What causes excessive sweating?
Sweating is our body’s natural way of regulating its temperature and cooling down. But for some people, sweating can be abnormally excessive, resulting in clammy hands and damp shirts no matter the weather or their level of activity.
Excessive sweating is a medical condition known as hyperhidrosis. It usually isn’t something to be too concerned about unless you’re experiencing secondary side effects. Most people suffering from this condition can go about their normal activities albeit with extra breathable clothes and strong antiperspirants on hand.
But excessive sweating can also indicate underlying health issues, and it can be difficult to know when you should be concerned. This is how you can tell if your sweating is a sign of a bigger problem, and what you can do to treat it.
Your sweating comes on suddenly
Sudden, unexpected sweating could be a sign of stress or anxiety. This type of sweat is caused by a surge of adrenaline as your body’s fight-or-flight response kicks in. It can also be the first sign of a heart attack, so if you suspect that you are seriously ill, you need to reach out for emergency help. However, sudden sweating isn’t always a reason to panic. It can also come on with certain situations such as warmer temperatures, spicy foods, exercise or stress, and doesn’t always indicate a more serious health concern.
Your sweating is accompanied by dizziness
Excessive sweating accompanied by feelings of lightheadedness may signal a drop in blood sugar levels or blood pressure. It’s important to check in with your doctor if you are concerned.
Your sweating is accompanied by insomnia, flushing, chest pain, seizures, fatigue, increased thirst and urination, or flu-like symptoms
Taking stock of your overall health can help determine if excessive sweating is part of a larger issue. Insomnia plus sweating, for example, can be a sign of hyperthyroidism, while sweating accompanied by flushing may signal carcinoid syndrome. If you are experiencing chest pain along with the sweating, it could indicate a serious heart condition; you should always seek medical help for any chest pain.
If you experience sweating and seizures, you may be overdosing on medication, while any signs of fatigue could indicate low blood pressure. Increased thirst and urination is associated with diabetes and blood glucose levels. Sweating accompanied by a fever may reflect a bacterial or viral infection.
Your sweating is accompanied by skin issues
When sweat stays on your skin, you might experience itching or irritation that eventually goes away once you wash your skin or change your clothes. But if you break out in a rash or hives, it could indicate a fungal skin infection or a skin condition such as cholinergic urticaria.
You have started or changed medication
Sweating can actually be a side effect to several medications, including:
- Stimulants like amphetamines and caffeine
- Some diabetic medications like sulfonylureas
- Pain medications including opioids
- Various psychiatric medications
- Hormonal medications like birth control pills
- Thyroid medications
- Oral steroids
You're having panic attacks
Lots of people sweat in stressful situations, but if your sweating is accompanied by feelings of intense panic or anxiety, check in with a doctor or therapist who can help diagnose any underlying mental health concerns. This is especially important if you are feeling withdrawn, anxious or isolated in social situations because of your excessive sweating.

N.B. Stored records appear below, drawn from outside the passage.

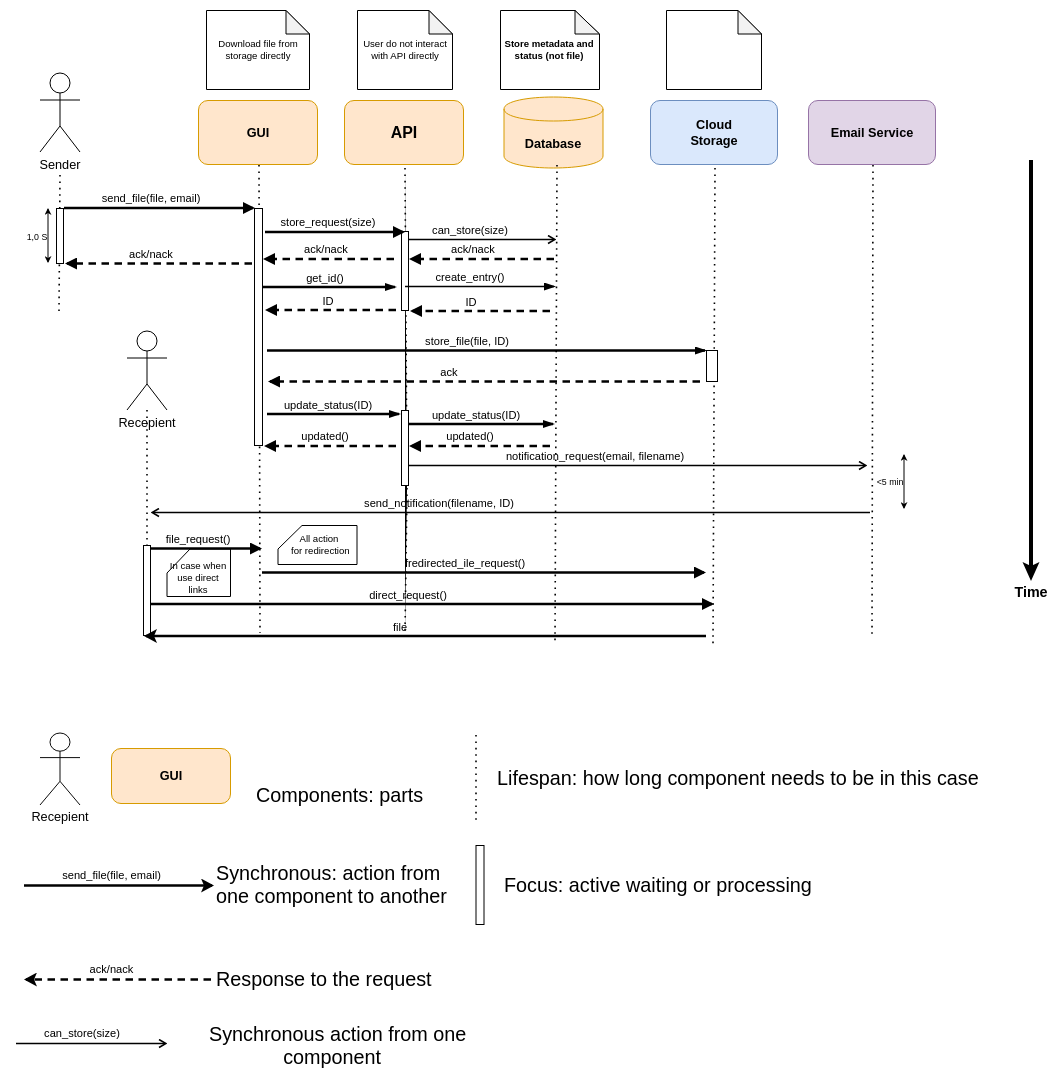
<!DOCTYPE html>
<html lang="en">
<head>
<meta charset="utf-8">
<title>File transfer sequence diagram</title>
<style>
:root {
  --ink: #000;
  --paper: #fff;
  --orange: #ffe6cc; --orange-line: #d79b00;
  --blue: #dae8fc; --blue-line: #6c8ebf;
  --purple: #e1d5e7; --purple-line: #9673a6;
  --fold: #f2f2f2;
}
* { box-sizing: border-box; margin: 0; padding: 0; }
body {
  position: relative; width: 1064px; height: 1080px; overflow: hidden;
  background: var(--paper); color: var(--ink);
  font: 11.1px/12px "Liberation Sans", Arial, sans-serif;
}
svg { display: block; overflow: visible; }
.sequence { position: absolute; left: 0; top: 0; width: 1064px; height: 700px; }
.lines { position: absolute; left: 0; top: 0; }
.label {
  position: absolute; left: var(--x); top: var(--y);
  transform: translate(-50%, -50%); white-space: nowrap; text-align: center;
}
.note { font-size: 9.6px; }
.strong { font-weight: bold; }
.timing { font-size: 8.8px; }
.actor-name { font-size: 12.7px; line-height: 15px; }
.time { font-size: 14.3px; font-weight: bold; }
.participant {
  position: absolute; left: var(--x); top: 100px; width: var(--w); height: 65px;
  display: flex; align-items: center; justify-content: center; text-align: center;
}
.participant, .component {
  border: 1px solid var(--orange-line); border-radius: 10px; background: var(--orange);
  font-size: 12.7px; line-height: 16px; font-weight: bold;
}
.participant.large { font-size: 15.9px; }
.participant.storage { background: var(--blue); border-color: var(--blue-line); }
.participant.email { background: var(--purple); border-color: var(--purple-line); }
.participant.database { background: none; border: 0; padding-top: 22px; }

.thin { fill: none; stroke: var(--ink); stroke-width: 1; }
.sheet { fill: var(--paper); stroke: var(--ink); }
.fold { fill: var(--fold); stroke: var(--ink); }
.cylinder { fill: var(--orange); stroke: var(--orange-line); }
.lifeline { stroke: var(--ink); stroke-width: 1.6; stroke-dasharray: 1.6 4.8; }
.focus { fill: var(--paper); stroke: var(--ink); }
.sync, .reply { stroke: var(--ink); stroke-width: 2.4; marker-end: url(#block); }
.reply { stroke-dasharray: 7.5 5.5; }
.async { stroke: var(--ink); stroke-width: 1.6; marker-end: url(#open); }
.short { marker-end: url(#block-small); }
.sharp { marker-end: url(#classic); }
.span { stroke: var(--ink); marker-start: url(#tip); marker-end: url(#tip); }
.axis { stroke: var(--ink); stroke-width: 4; }

.legend {
  position: absolute; left: 0; top: 725px; width: 1064px;
  display: grid; grid-template-columns: 475px 589px; grid-template-rows: 106px 108px 80px 54px;
}
.entry { display: flex; align-items: center; font-size: 19.8px; line-height: 23px; white-space: nowrap; }
.entry.first { grid-column: 1; }
.actor { width: 72px; margin-left: 24px; display: flex; flex-direction: column; align-items: center; gap: 5px; padding-top: 2px; font-size: 12.7px; line-height: 15px; }
.component { width: 120px; height: 56px; margin: -4px 25px 0 15px; display: flex; align-items: center; justify-content: center; }
.entry .parts { margin-top: 34px; }
.sample { display: flex; flex-direction: column; gap: 3px; margin-left: 24px; width: 192px; font-size: 11.1px; line-height: 12px; }
.sample span { width: 175px; text-align: center; }
.sample.response { margin-top: -14px; }
.sample.request { margin-top: -14px; }
.sample.single { margin: -20px 0 0 16px; width: 193px; }
.sample.single span { width: 132px; }
.centered { text-align: center; }
.lifespan { margin: 0 0 0 20px; }
.active { margin-left: 20px; }
</style>
</head>
<body>
<main class="sequence">
  <svg class="lines" width="1064" height="700" viewBox="0 0 1064 700" aria-hidden="true">
    <defs>
      <marker id="block" markerUnits="userSpaceOnUse" markerWidth="12" markerHeight="12" refX="10" refY="6" orient="auto"><path d="M0 0 12 6 0 12Z"/></marker>
      <marker id="block-small" markerUnits="userSpaceOnUse" markerWidth="12" markerHeight="8" refX="10" refY="4" orient="auto"><path d="M0 0 12 4 0 8Z"/></marker>
      <marker id="classic" markerUnits="userSpaceOnUse" markerWidth="13" markerHeight="14" refX="11" refY="7" orient="auto"><path d="M0 0 13 7 0 14 3 7Z"/></marker>
      <marker id="open" markerUnits="userSpaceOnUse" markerWidth="9" markerHeight="10" refX="7" refY="5" orient="auto"><path d="M1 1 8 5 1 9" fill="none" stroke="#000" stroke-width="1.6"/></marker>
      <marker id="tip" markerUnits="userSpaceOnUse" markerWidth="7" markerHeight="7" refX="6" refY="3.5" orient="auto-start-reverse"><path d="M0 0 7 3.5 0 7 2 3.5Z"/></marker>
      <g id="person" class="thin">
        <ellipse cx="20" cy="10" rx="10" ry="10"/>
        <path d="M20 20V53M0 27H40M20 53 0 79M20 53 40 79"/>
      </g>
    </defs>

    <g id="notes">
      <path class="sheet" d="M206.5 10.5H286L309.5 34V89.500H206.500Z"/>
      <path class="fold" d="M286 10.500V34H309.500Z"/>
      <path class="sheet" d="M357.500 10.500H429L452.500 34V89.500H357.500Z"/>
      <path class="fold" d="M429 10.500V34H452.500Z"/>
      <path class="sheet" d="M500.500 10.500H575L599.500 34V89.500H500.500Z"/>
      <path class="fold" d="M575 10.500V34H599.500Z"/>
      <path class="sheet" d="M666.500 10.500H738L761.500 34V89.500H666.500Z"/>
      <path class="fold" d="M738 10.500V34H761.500Z"/>
    </g>

    <g id="database-shape" class="cylinder">
      <path d="M504 109C504 93 603 93 603 109V156C603 172 504 172 504 156Z"/>
      <path d="M504 109C504 125 603 125 603 109" fill="none"/>
    </g>

    <use href="#person" x="40" y="73"/>
    <use href="#person" x="127" y="331"/>

    <g id="lifelines" class="lifeline">
      <path d="M60 175 59 311"/>
      <path d="M259 165 260 633"/>
      <path d="M405 168 407 490 405 633"/>
      <path d="M557 165 555 643"/>
      <path d="M715 168 713 645"/>
      <path d="M873 165 872 637"/>
      <path d="M147 410V545"/>
    </g>

    <g id="focus-bars" class="focus">
      <rect x="56.500" y="208.500" width="7" height="55"/>
      <rect x="254.500" y="208.500" width="8" height="237"/>
      <rect x="401.500" y="231.500" width="7" height="79"/>
      <rect x="401.500" y="410.500" width="7" height="75"/>
      <rect x="706.500" y="350.500" width="11" height="31"/>
      <rect x="143.500" y="545.500" width="7" height="90"/>
    </g>

    <g id="redirect-notes" class="sheet">
      <path d="M302 525.500H357V564.500H278V549Z"/>
      <path d="M190 549H230.500V596.500H167V573Z"/>
    </g>

    <g id="messages">
      <path class="sync" d="M64 208H253"/>
      <path class="sync" d="M265 232H403"/>
      <path class="async" d="M409 239.500H554"/>
      <path class="reply" d="M554 259H411"/>
      <path class="reply" d="M394 259H265"/>
      <path class="reply" d="M252 263.500H67"/>
      <path class="sync short" d="M263 287H395"/>
      <path class="async short" d="M405 286.500H554"/>
      <path class="reply" d="M550 311H412"/>
      <path class="reply" d="M396 310H267"/>
      <path class="sync short" d="M267 350.500H705"/>
      <path class="reply" d="M700 381.500H270"/>
      <path class="sync short" d="M267 414H399"/>
      <path class="sync short" d="M409 424H553"/>
      <path class="reply" d="M550 446H411"/>
      <path class="reply" d="M396 446H266"/>
      <path class="async" d="M409 465.500H865"/>
      <path class="async" d="M870 512.500H153"/>
      <path class="sync" d="M151 548.500H260"/>
      <path class="sync" d="M262 572.500H704"/>
      <path class="sync" d="M151 604H712"/>
      <path class="sync sharp" d="M706 636H146"/>
    </g>

    <g id="durations">
      <path class="span" d="M48 209V262"/>
      <path class="span" d="M904 455V508"/>
    </g>
    <g id="time-axis">
      <path class="axis" d="M1031 160V568"/>
      <path d="M1022.500 562 1031 566 1039.500 562 1031 581Z"/>
    </g>
  </svg>

  <div class="participant" style="--x:198px;--w:120px">GUI</div>
  <div class="participant large" style="--x:344px;--w:120px">API</div>
  <div class="participant database" style="--x:503px;--w:100px">Database</div>
  <div class="participant storage" style="--x:650px;--w:128px">Cloud<br>Storage</div>
  <div class="participant email" style="--x:808px;--w:128px">Email Service</div>

  <p class="label note" style="--x:258px;--y:50px">Download file from<br>storage directly</p>
  <p class="label note" style="--x:405px;--y:50px">User do not interact<br>with API directly</p>
  <p class="label note strong" style="--x:549px;--y:50px">Store metadata and<br>status (not file)</p>
  <p class="label note" style="--x:319px;--y:545px">All action<br>&nbsp;for redirection</p>
  <p class="label note" style="--x:198px;--y:578px">In case when<br>use direct<br>links</p>

  <p class="label actor-name" style="--x:60px;--y:165px">Sender</p>
  <p class="label actor-name" style="--x:147px;--y:423px">Recepient</p>
  <p class="label timing" style="--x:37px;--y:237px">1,0 S</p>
  <p class="label timing" style="--x:890px;--y:482px">&lt;5 min</p>
  <p class="label time" style="--x:1031px;--y:592px">Time</p>

  <p class="label" style="--x:151px;--y:198px">send_file(file, email)</p>
  <p class="label" style="--x:328px;--y:222px">store_request(size)</p>
  <p class="label" style="--x:470px;--y:230px">can_store(size)</p>
  <p class="label" style="--x:473px;--y:249px">ack/nack</p>
  <p class="label" style="--x:326px;--y:249px">ack/nack</p>
  <p class="label" style="--x:151px;--y:254px">ack/nack</p>
  <p class="label" style="--x:325px;--y:278px">get_id()</p>
  <p class="label" style="--x:470px;--y:277px">create_entry()</p>
  <p class="label" style="--x:328px;--y:301px">ID</p>
  <p class="label" style="--x:471px;--y:302px">ID</p>
  <p class="label" style="--x:467px;--y:341px">store_file(file, ID)</p>
  <p class="label" style="--x:449px;--y:372px">ack</p>
  <p class="label" style="--x:328px;--y:405px">update_status(ID)</p>
  <p class="label" style="--x:476px;--y:415px">update_status(ID)</p>
  <p class="label" style="--x:325px;--y:436px">updated()</p>
  <p class="label" style="--x:470px;--y:436px">updated()</p>
  <p class="label" style="--x:595px;--y:456px">notification_request(email, filename)</p>
  <p class="label" style="--x:439px;--y:503px">send_notification(filename, ID)</p>
  <p class="label" style="--x:198px;--y:539px">file_request()</p>
  <p class="label" style="--x:465px;--y:563px">fredirected_ile_request()</p>
  <p class="label" style="--x:408px;--y:595px">direct_request()</p>
  <p class="label" style="--x:400px;--y:627px">file</p>
</main>

<section class="legend" aria-label="Legend">
  <div class="entry first">
    <div class="actor">
      <svg width="40" height="72" viewBox="0 0 40 79" preserveAspectRatio="none" aria-hidden="true"><use href="#person"/></svg>
      <span>Recepient</span>
    </div>
    <div class="component">GUI</div>
    <p class="parts">Components: parts</p>
  </div>
  <div class="entry">
    <svg width="2" height="86" aria-hidden="true"><path class="lifeline" d="M1 0V86"/></svg>
    <p class="lifespan">Lifespan: how long component needs to be in this case</p>
  </div>
  <div class="entry first">
    <div class="sample request">
      <span>send_file(file, email)</span>
      <svg width="192" height="3" aria-hidden="true"><path class="sync sharp" d="M0 1.500H188"/></svg>
    </div>
    <p>Synchronous: action from<br>one component to another</p>
  </div>
  <div class="entry">
    <svg width="9" height="80" aria-hidden="true"><rect class="focus" x="1" y="0.500" width="8" height="79"/></svg>
    <p class="active">Focus: active waiting or processing</p>
  </div>
  <div class="entry first">
    <div class="sample response">
      <span>ack/nack</span>
      <svg width="192" height="3" aria-hidden="true"><path class="reply sharp" d="M187 1.500H2"/></svg>
    </div>
    <p>Response to the request</p>
  </div>
  <div class="entry first">
    <div class="sample single">
      <span>can_store(size)</span>
      <svg width="192" height="3" aria-hidden="true"><path class="async" d="M0 1.500H149"/></svg>
    </div>
    <p class="centered">Synchronous action from one<br>component&nbsp;&nbsp;</p>
  </div>
</section>
</body>
</html>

Did you know? People who experience primary hyperhidrosis, or excessive sweating without a cause, have higher rates of anxiety, depression, and attention deficit disorder than the general population.
Sudden weight loss
If you’re rapidly losing weight and sweating excessively, you may have hyperthyroidism or an infection. See your doctor if you have lost weight without trying.
Sweating all over your body
Primary hyperhidrosis refers to excessive sweating that is in specific places like the armpits, face or palms. Secondary hyperhidrosis is all-over body sweating caused by or associated with another disorder. If you’re unsure if your sweating is normal, speak with your doctor.
Sweating only at night
Night sweats unrelated to temperature can be a symptom of tuberculosis, the flu, or even certain types of cancer such as lymphoma. They can also result from hormonal changes like menopause, or from substance abuse and withdrawal.
Sweating only on one side of the body
Uneven sweating on just one side of your body might indicate a nervous system disorder.
Sweating for no apparent reason
If you and your doctor have ruled out all potential underlying medical conditions and other causes, you might simply have overactive sweat glands. This isn’t necessarily a sign of a bigger problem, and there are a variety of treatment options available to help.
If you suffer with excessive sweating, our Aesthetic Doctors can help determine the medical cause of your concerns and offer safe and effective treatments to eliminate excessive sweating and restore your confidence. Book your consultation on 6240 4820 or online to learn more.